Earlier this week, in his racing column, On The Rails, Alan Aiken of the SCMP wrote a very good and telling piece on the HKJC’s turnover, wagering, taxes, returns, the financial pros and mainly cons of adding an extra race etc.
Without trudging the same terrain covered so well by Aitken and looking at the role of the HKJC AWAY from horse racing, what stopped us in our tracks is how much this role is not known by the public and, rarely, if at all, is showcased anywhere.
The HKJC Charities which exists because of racing and does so much for Hong Kong and the Hong Kong public is SO under-marketed that even experienced journos we know who write about this city and its government, Legco, politics, the plight of the elderly, the digging of roads, the MTR, the flight of the concords etc etc have forgotten about the role of this integral part of the Club.
It would be a real pity to have the Hong Kong government receiving the praise for this work while the HKJC is kept in its box under that taboo word called GAMBLING.
And here lies another problem: Playing the stock market, playing the property market, hell, getting married are all gambles- yet, horse racing- not betting on ANY other sport- remains the gambling pariah around the world.
It’s an albatross that horse racing has had to live with for way too long and with very outside of the industry understanding how it works- and in the case of Hong Kong- how and where and why and when the sport benefits the people of the city.
Why? Extremely poor communications, too much navel gazing and, looking at some of the recent efforts in Australia to make up for last time and connect with the new and younger generation, the ways of achieving these objectives being so bloody daft and old school that they do more harm than good.
These dopey “initiatives” like the ATC’s Let’s Get Racy campaign- what does this MEAN??? Racy??? And people laugh at Chinglish???- travel.
They make horse racing and all connected with the sport- globally- look dopey and worse than those desperate housewives we keep seeing popping up on those dumbed down American reality television series.
One really has to wonder if those working for race clubs get out much or if they’re all navel gazing together and slapping each other on their backs for jobs well done.
We come back to the HKJC which is structured like no other racing club in the world, and, yes, is a monopoly, buy for which it pays the government dearly in taxes. Year after year after year…
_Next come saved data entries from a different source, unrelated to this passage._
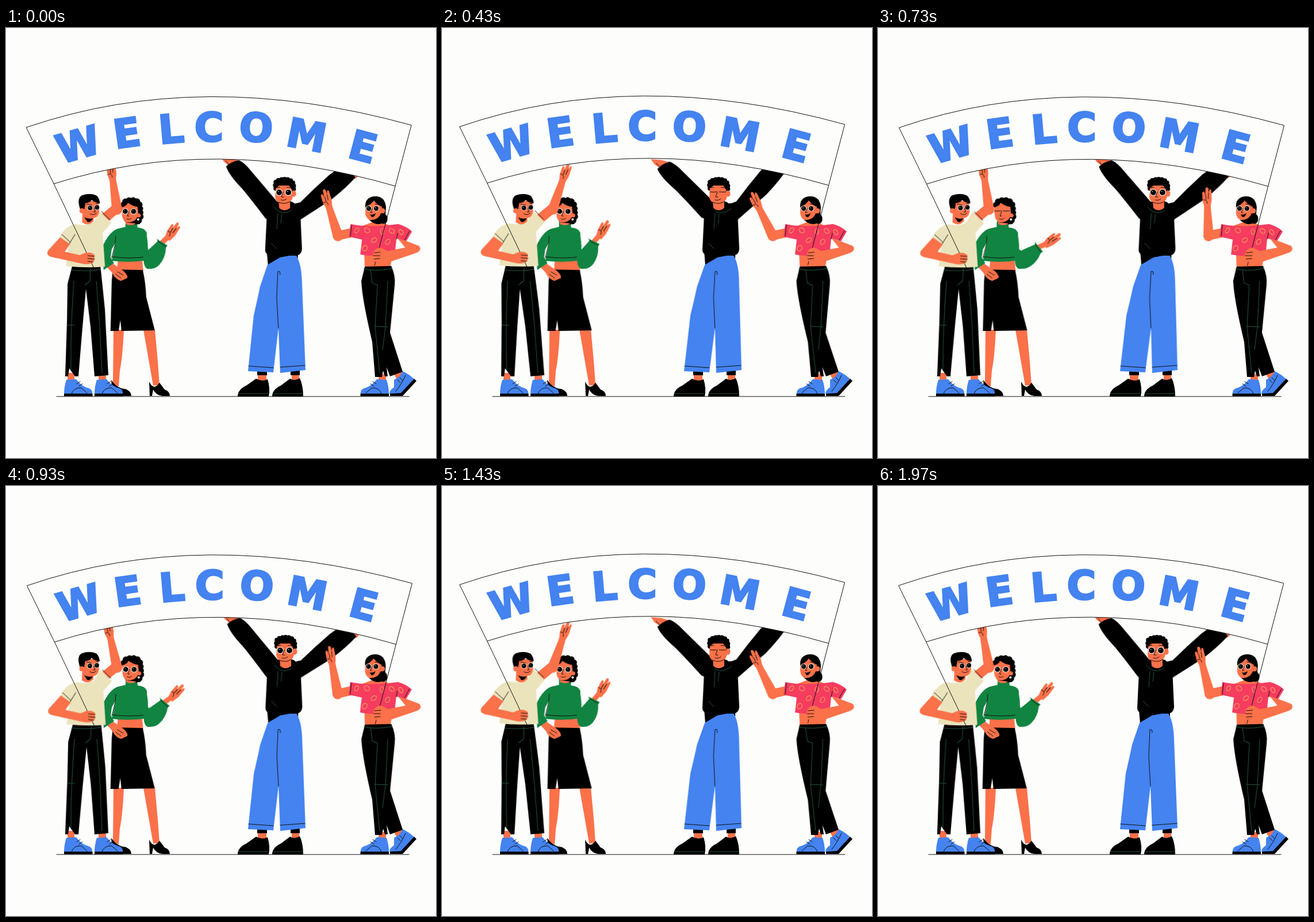
Write an HTML page that moves like this. It is 748 px wide and 748 px high and loops after 2000 ms.

```html
<!DOCTYPE html>
<html lang="en">
<head>
<meta charset="utf-8">
<title>Welcome</title>
<style>
  html, body { margin: 0; width: 100%; height: 100%; overflow: hidden; background: #fdfdfb; }
  svg { display: block; width: 100vw; height: 100vh; }
  .skin { fill: #fb7149; }
  .blue { fill: #4483f0; }
  .green { fill: #118441; }
  .cream { fill: #ebe3bb; }
  .pink { fill: #f63c5f; }
  .line { fill: none; stroke: #111; stroke-width: 1; stroke-linecap: round; }
  .seam { fill: none; stroke: #23583d; stroke-width: 1; }
  .limb { fill: none; stroke: #fb7149; stroke-linecap: round; }
  .curls { stroke: #000; stroke-linecap: round; stroke-linejoin: round; }
  .word { font: bold 69px "DejaVu Sans", sans-serif; text-anchor: middle; stroke: #4483f0; stroke-width: 3; }

  /* swings from pose --a (reached at time --p) to pose --b and back once a second */
  .sway { animation: sway .5s cubic-bezier(.364, 0, .636, 1) calc(var(--p) - 1s) infinite alternate; }
  @keyframes sway { from { transform: var(--a); } to { transform: var(--b); } }

  .hold { --p: 825ms; --a: translate(2.2px, .6px); --b: translate(-5.2px, -1.5px); }
  .lid { animation: blink 1s linear var(--late, -1s) infinite; }
  @keyframes blink {
    0%, 33% { transform: translateY(0); }
    39%, 49% { transform: translateY(15px); }
    64%, 100% { transform: translateY(0); }
  }
</style>
</head>
<body>
<svg viewBox="0 0 748 748">
  <defs>
    <clipPath id="eyeClip"><circle r="6.6"/></clipPath>
    <g id="eye">
      <circle r="6" fill="#fff"/>
      <circle r="4.9"/>
      <circle cx="-1.5" cy="-1.5" r=".8" fill="#fff"/>
    </g>
    <g id="lid">
      <rect x="-8" y="-30" width="16" height="22" class="skin"/>
      <path class="line" d="M-6-16Q0-15 6-16"/>
    </g>
    <g id="hand">
      <path class="skin" d="M-5 3L-8-9-8-22Q-7-26-4-24L-3-18-2-30Q0-34 3-30L3-23 5-28Q8-29 8-25L8-10 5 3Z"/>
      <path class="line" d="M-2-19V-11M3-22L2-12M-7-10Q0-12 0-4"/>
    </g>
    <g id="forearm">
      <path class="skin" d="M-9 1L-5.5-54H5.5L9 1A9 9 0 0 1-9 1Z"/>
      <use href="#hand" y="-52"/>
    </g>
    <g id="shoe">
      <path class="blue" d="M4 1L21 0Q31 13 44 16Q50 19 49 26H0Q0 13 4 1Z"/>
      <path class="line" d="M22 8l6-4M26 12l6-4M13 25Q17 14 30 15L40 24"/>
      <rect y="25" width="49.500" height="4.500"/>
    </g>
  </defs>

  <path class="line" stroke="#444" d="M88 641H701"/>

  <!-- woman in green -->
  <g>
    <path class="skin" d="M187 525H205Q203 572 198 596L196 624 186 618Z"/>
    <path class="skin" d="M239 525H259L264 580 267 621 256 622Z"/>
    <path d="M183 612Q193 627 208 628Q218 632 218 640H195L184 624Z"/>
    <path d="M249 615Q257 632 267 617L276 629Q285 632 285 640H272Q261 639 256 629L254 640H250Z"/>
    <g class="sway" style="--p:450ms;--a:translate(1.5px);--b:translate(-.2px)">
      <path class="skin" d="M195 402H237L239 424H193Z"/>
      <path d="M186 420L238 421Q243 442 244 468L259 526 201 527 199 508 196 527H182L184 440Z"/>
    </g>
    <g class="sway" style="--p:930ms;--a:translate(1px);--b:translate(-3.500px)">
      <path class="skin" d="M173 414L184 409 204 423Q212 431 210 435L199 440Q188 436 184 426Z"/>
      <path class="line" d="M193 424L203 430M190 428L199 435"/>
      <path class="green" d="M207 337H227L228 347Q241 348 244 356L245 404Q214 409 183 405L190 373 183 385 181 399 187 409 169 421 168 400Q163 386 170 374Q181 353 194 349L207 346Z"/>
      <path class="line" d="M190 362L189 376L183 400M184 398Q214 402 244 398M239 366L241 399"/>
      <path class="green" d="M236 350Q246 353 246 385L266 398Q261 420 246 419Q239 418 238 400Z"/>
      <g transform="translate(252 405)">
        <g class="sway" style="--p:240ms;--a:rotate(-18deg);--b:rotate(18deg)">
          <path class="limb" stroke-width="9" d="M18-30L30-41"/>
          <use href="#hand" transform="translate(30 -39) rotate(34)"/>
          <path class="green" d="M-7-17L12-34 10-38 29-26 26-23Q25-5 14 7Q3 18-9 11Z"/>
          <path class="line" d="M12-34L26-24"/>
        </g>
      </g>
    </g>
    <g class="sway" style="--p:810ms;--a:translate(1.500px);--b:translate(-3.500px)">
      <path class="curls" stroke-width="11" stroke-dasharray="0 7" d="M204 308Q207 299 216 300Q232 298 233 312L234 328 230 337"/>
      <path d="M202 311Q207 295 226 300L236 320 233 341 222 342 206 336Z"/>
      <path class="skin" d="M208 326H225V341Q216 345 208 341Z"/>
      <path d="M208 338Q221 338 224 327L226 340Z"/>
      <path class="skin" d="M201 312Q210 310 212 304Q222 311 229 311L230 322Q229 336 215 338Q203 338 202 326Z"/>
      <g transform="translate(207.500 319)"><use href="#eye" transform="scale(.9)"/><g clip-path="url(#eyeClip)"><g class="lid" style="--late:-750ms"><use href="#lid"/></g></g></g>
      <g transform="translate(222 319)"><use href="#eye" transform="scale(.9)"/><g clip-path="url(#eyeClip)"><g class="lid" style="--late:-750ms"><use href="#lid"/></g></g></g>
      <path class="line" d="M214 319L211 327H214M210 332Q215 334 218 331"/>
      <circle cx="231" cy="326" r="3.500" class="skin"/>
      <circle cx="230" cy="333" r="2" fill="#fff"/>
    </g>
  </g>

  <!-- man in the cream shirt -->
  <g>
    <path class="skin" d="M107 600H119V616H107ZM161 602H174V616H161Z"/>
    <use href="#shoe" x="101" y="611"/>
    <use href="#shoe" x="154" y="611"/>
    <g class="sway" style="--p:825ms;--a:skewX(-.66deg);--b:skewX(1.560deg);transform-origin:0 606px">
      <path d="M115 414H164Q167 440 172 490L178 604 154 606 147 520 139 454 133 520 126 606 120 606 110 592 108 606H103L106 510 107 445Z"/>
      <path class="seam" d="M118 440Q112 520 113 596M114 421Q138 424 164 420M147 418L146 440 137 447M106 517H119M157 440L163 520 167 600"/>
    </g>
    <path class="limb" stroke-width="17" d="M170 332L192 314"/>
    <g transform="translate(193 315)">
      <g class="sway" style="--p:365ms;--a:rotate(20deg);--b:rotate(-14deg)"><use href="#forearm"/></g>
    </g>
    <g class="sway hold">
      <path class="cream" d="M121 341Q138 345 152 338L163 319 183 339 168 356 172 415Q140 418 104 414L109 377 93 363Q104 344 121 341Z"/>
      <path class="line" d="M97 359L112 373M120 359L110 375M166 319L181 334"/>
    </g>
    <g class="sway" style="--p:30ms;--a:translate(.3px);--b:translate(-4px)">
      <path class="skin" d="M133 313H152V336Q143 346 132 338Z"/>
      <path d="M136 329Q142 333 151 331Q146 340 141 337Z"/>
      <path class="skin" d="M133 301H161L162 316Q162 330 150 331Q138 332 134 320Z"/>
      <path d="M129 316Q122 296 132 291Q147 286 158 292Q163 298 163 305Q153 304 149 299Q145 305 138 304L136 315Z"/>
      <circle cx="132" cy="318" r="4.500" class="skin"/>
      <use href="#eye" transform="translate(146 313) scale(.85)"/>
      <use href="#eye" transform="translate(158 312) scale(.8)"/>
      <path class="line" stroke-width="1.500" d="M140 306L149 308M156 306L161 305M153 313L155 320H152M146 323Q152 327 157 322"/>
    </g>
  </g>

  <!-- man in the hoodie -->
  <g>
    <path class="skin" d="M438 602H453V616H438ZM497 602H510V616H497Z"/>
    <path d="M437 594H454V604H437ZM495 594H511V604H495Z"/>
    <path d="M403 641Q403 629 418 622L435 610Q445 616 455 611Q460 627 457 641ZM463 641Q463 629 478 622L494 610Q503 615 511 609Q517 622 517 641Z"/>
    <path class="seam" d="M405 636H456M465 636H516"/>
    <g class="sway" style="--p:590ms;--a:skewX(-.85deg);--b:skewX(.15deg);transform-origin:0 598px">
      <path d="M454 390H508V404L456 413Z"/>
      <path class="blue" d="M455 412L477 399 504 394Q514 408 515 440L521 595 477 600 474 522 465 599 421 597 431 500Q438 470 442 450Z"/>
      <path class="line" d="M473 424L471 470 474 522M473 424Q477 421 477 429M422 588L465 591M477 590L520 587"/>
    </g>
    <g class="sway" style="--p:600ms;--a:translate(3px);--b:translate(-.500px)">
      <g transform="translate(460 318)">
        <g class="sway" style="--p:885ms;--a:translate(.6px) rotate(1.500deg);--b:translate(-4px, -3px) rotate(-4.500deg)">
          <path class="skin" d="M-88-94L-82-84-70-75-56-86-70-91Z"/>
          <path class="line" d="M-79-86L-74-80"/>
          <path d="M-78-76Q-70-84-56-87Q-47-84-34-68L14-13 4 20-8 14Q-36-22-50-38Q-73-61-78-76Z"/>
        </g>
      </g>
      <g transform="translate(500 318)">
        <g class="sway" style="--p:880ms;--a:rotate(2.300deg);--b:rotate(-7.500deg)">
          <path class="skin" d="M92-72L116-72 109-59 100-55Z"/>
          <path d="M-8-10L12-15Q36-40 61-63L86-82 107-60Q92-42 65-20L10 17Z"/>
        </g>
      </g>
      <path d="M454 322L466 305H502L512 320 515 384Q514 397 501 396L462 395Q450 395 451 384Z"/>
      <path class="seam" d="M466 311Q481 330 501 314M473 322L471 350M480 323L478 340M461 374L471 384"/>
    </g>
    <g class="sway" style="--p:775ms;--a:translate(4px);--b:translate(-5px)">
      <path class="curls" stroke-width="8" stroke-dasharray="0 5.500" d="M469 279Q466 266 474 265Q485 261 494 265Q502 268 500 282"/>
      <path d="M468 280L474 264 496 265 502 288H490Z"/>
      <path d="M463 308Q462 303 472 302H497Q505 306 502 314Q483 326 463 308Z"/>
      <path class="skin" d="M474 300H494V313Q484 321 475 313Z"/>
      <path class="skin" d="M469 279L475 274H492L497 281Q498 284 499 293Q496 306 484 306Q470 306 468 294Z"/>
      <path class="line" d="M474 303Q484 308 494 302"/>
      <ellipse cx="500.500" cy="288" rx="4" ry="5.500" class="skin"/>
      <g transform="translate(475 286)"><use href="#eye"/><g clip-path="url(#eyeClip)"><g class="lid"><use href="#lid"/></g></g></g>
      <g transform="translate(491 286)"><use href="#eye"/><g clip-path="url(#eyeClip)"><g class="lid"><use href="#lid"/></g></g></g>
      <path class="line" d="M470 278L476 277M488 277L494 278M482 285L479 294H483M478 299Q484 301 488 297"/>
    </g>
  </g>

  <!-- woman in the pink top -->
  <g>
    <path class="skin" d="M648 602H661V616H648ZM674 600L687 594 693 603 680 612Z"/>
    <use href="#shoe" transform="translate(666 611) scale(-1 1)"/>
    <path class="blue" d="M675 612Q686 607 690 597Q703 603 711 612L689 638 668 639Q665 631 675 625Z"/>
    <path class="line" d="M681 612L686 617M685 608L690 613M695 604Q688 620 678 632"/>
    <path d="M710 610L714 614 690 640H668V636L687 635Z"/>
    <g class="sway" style="--p:900ms;--a:skewX(-.1deg);--b:skewX(.5deg);transform-origin:0 606px">
      <path class="skin" d="M623 390H673L668 418H624Z"/>
      <path d="M624 415L670 414Q678 432 676 447L668 530 690 598 668 606 662 590 664 606H659L656 596 654 607H642L637 546Q619 470 618 440Z"/>
      <path class="seam" d="M622 419Q645 424 672 418M634 420L637 444 646 447M646 447L642 520 650 600M664 440L660 520 655 560M641 519L664 520"/>
    </g>
    <g class="sway" style="--p:80ms;--a:translate(.4px);--b:translate(-2.600px)">
      <path class="limb" stroke-width="16" d="M578 361L606 355"/>
      <g transform="translate(577 361)">
        <g class="sway" style="--p:262ms;--a:rotate(-34.500deg);--b:rotate(-2deg)"><use href="#forearm"/></g>
      </g>
      <path class="skin" d="M638 322H653V337L668 344Q644 354 620 344L639 337Z"/>
      <path class="pink" d="M599 341Q630 348 682 341Q697 345 706 354L696 371 679 366 676 396Q640 398 616 394L619 368 596 363Z"/>
      <g fill="none" stroke="#f4a45c" stroke-width="1.200">
        <ellipse cx="610" cy="352" rx="3" ry="5" transform="rotate(30 610 352)"/>
        <ellipse cx="628" cy="352" rx="5" ry="4" transform="rotate(40 628 352)"/>
        <ellipse cx="624" cy="383" rx="4" ry="5" transform="rotate(30 624 383)"/>
        <ellipse cx="640" cy="369" rx="5" ry="3.500" transform="rotate(-40 640 369)"/>
        <ellipse cx="654" cy="354" rx="3" ry="5"/>
        <ellipse cx="671" cy="353" rx="5" ry="3.500" transform="rotate(40 671 353)"/>
        <ellipse cx="687" cy="355" rx="3" ry="5" transform="rotate(-30 687 355)"/>
        <ellipse cx="664" cy="372" rx="3.500" ry="5" transform="rotate(30 664 372)"/>
      </g>
      <path class="line" d="M601 343L599 362M702 353L693 369M679 367L681 357"/>
    </g>
    <g class="sway" style="--p:100ms;--a:translate(.3px);--b:translate(-2.700px)">
      <path d="M625 311Q624 296 639 293Q659 291 661 312L660 324Q665 328 663 336Q660 342 654 340Q642 344 632 334Z"/>
      <path class="skin" d="M625 312Q635 307 640 300Q645 307 654 311L653 322Q650 334 638 335Q626 334 625 322Z"/>
      <circle cx="655" cy="318" r="4.500" class="skin"/>
      <path d="M634 334Q648 334 652 322L657 333Q650 340 641 339Z"/>
      <use href="#eye" transform="translate(631 314) scale(.85)"/>
      <use href="#eye" transform="translate(644 314) scale(.85)"/>
      <path class="line" d="M628 307L633 306M642 306L648 307M637 314L634 321H637"/>
      <path d="M633 324Q638 326 643 322Q641 330 636 329Z"/>
    </g>
  </g>

  <!-- banner -->
  <g class="sway hold">
    <path fill="#fdfdfb" stroke="#111" d="M35 173Q340 68 705 169L677 275Q360 183 83 271Z"/>
    <path class="line" d="M83 271L152 416M677 275L641 413"/>
    <g class="word blue">
      <text transform="translate(125 202) rotate(-16)" y="25">W</text>
      <text transform="translate(210 182) rotate(-8)" y="25">E</text>
      <text transform="translate(287 175) rotate(-5)" y="25">L</text>
      <text transform="translate(353 171.500)" y="25">C</text>
      <text transform="translate(435 172.500) rotate(4)" y="25">O</text>
      <text transform="translate(523 186) rotate(11)" y="25">M</text>
      <text transform="translate(621 206) rotate(15)" y="25">E</text>
    </g>
  </g>

  <!-- arms holding the poles -->
  <g class="sway hold">
    <path class="skin" d="M94 364L73 387Q69 395 78 398L128 409Q146 414 153 406L154 395Q149 389 138 391L128 395 102 389 111 376Z"/>
    <path class="line" d="M142 396L153 397M142 401L154 402M142 406L151 407"/>
  </g>
  <g class="sway" style="--p:860ms;--a:translate(1.300px);--b:translate(-3.800px)">
    <path class="skin" d="M681 366L697 371 718 379Q724 386 714 391L664 408Q648 411 640 405L638 391Q642 382 652 382L663 388 694 382Z"/>
    <path class="line" d="M640 391L651 390M639 396L650 396M640 402L650 401"/>
  </g>
</svg>
</body>
</html>
```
Alan Aitken’s piece brought this home very loudly.
But FOR these taxes paid and all the other hoops the Club has to go through and ask, “How high?” when the government says, “Jump” for being allowed to be the only game- for legalized betting- in town, where are the other ROIs- Return On Investment- for the HKJC?
Are there changes taking place to this one-sided partnership?
In today’s give and take world, is only one side giving and giving and giving and the other side doing what it’s always done as this is how it’s always been?
As times change, surely every contract must be renewed so that things are mutually beneficial and which is where negotiation skills come into play?
One would hardly expect the government to sing the praises of its biggest taxpayer and that- good grief, mama- “gambling” gives Hong Kong’s elderly, the hospitals, the arts etc.
If anything, the government would probably prefer to distance itself from the Club and adopt a Don’t Ask, Don’t Say policy and just pray to hell that no one brings the subject up.
Instead, the Government would be more than happy to just keep EVERYTHING the HKJC does for the public in its little box and hidden in the racing pages of the mainstream media and its little racing programs.
Sorry, but it’s belittling and the HKJC must ask itself if it has kept ITSELF in this box without looking outside of it, realizing its strengths, flexing its muscles and effectively communicating with those to whom horse racing remains a mug’s game and an expensive hobby for Hong Kong’s poseurs and elite?
Surely, it’s time to get rid of that meaningless “Racing For Charity” lone and, instead, wear that white hat, bring in some strong allies to the cause, and be seen as the good guy riding into town singing We Are The Champions instead of We Iz Da Chumps?
During this, The Year Of The Horse which happens to be 130th Anniversary of the HKJC, it seems the right time to change the status quo- and we don’t mean the band- and blow one’s own trumpet- especially as there is a damn good story to tell- and someone has to tell it.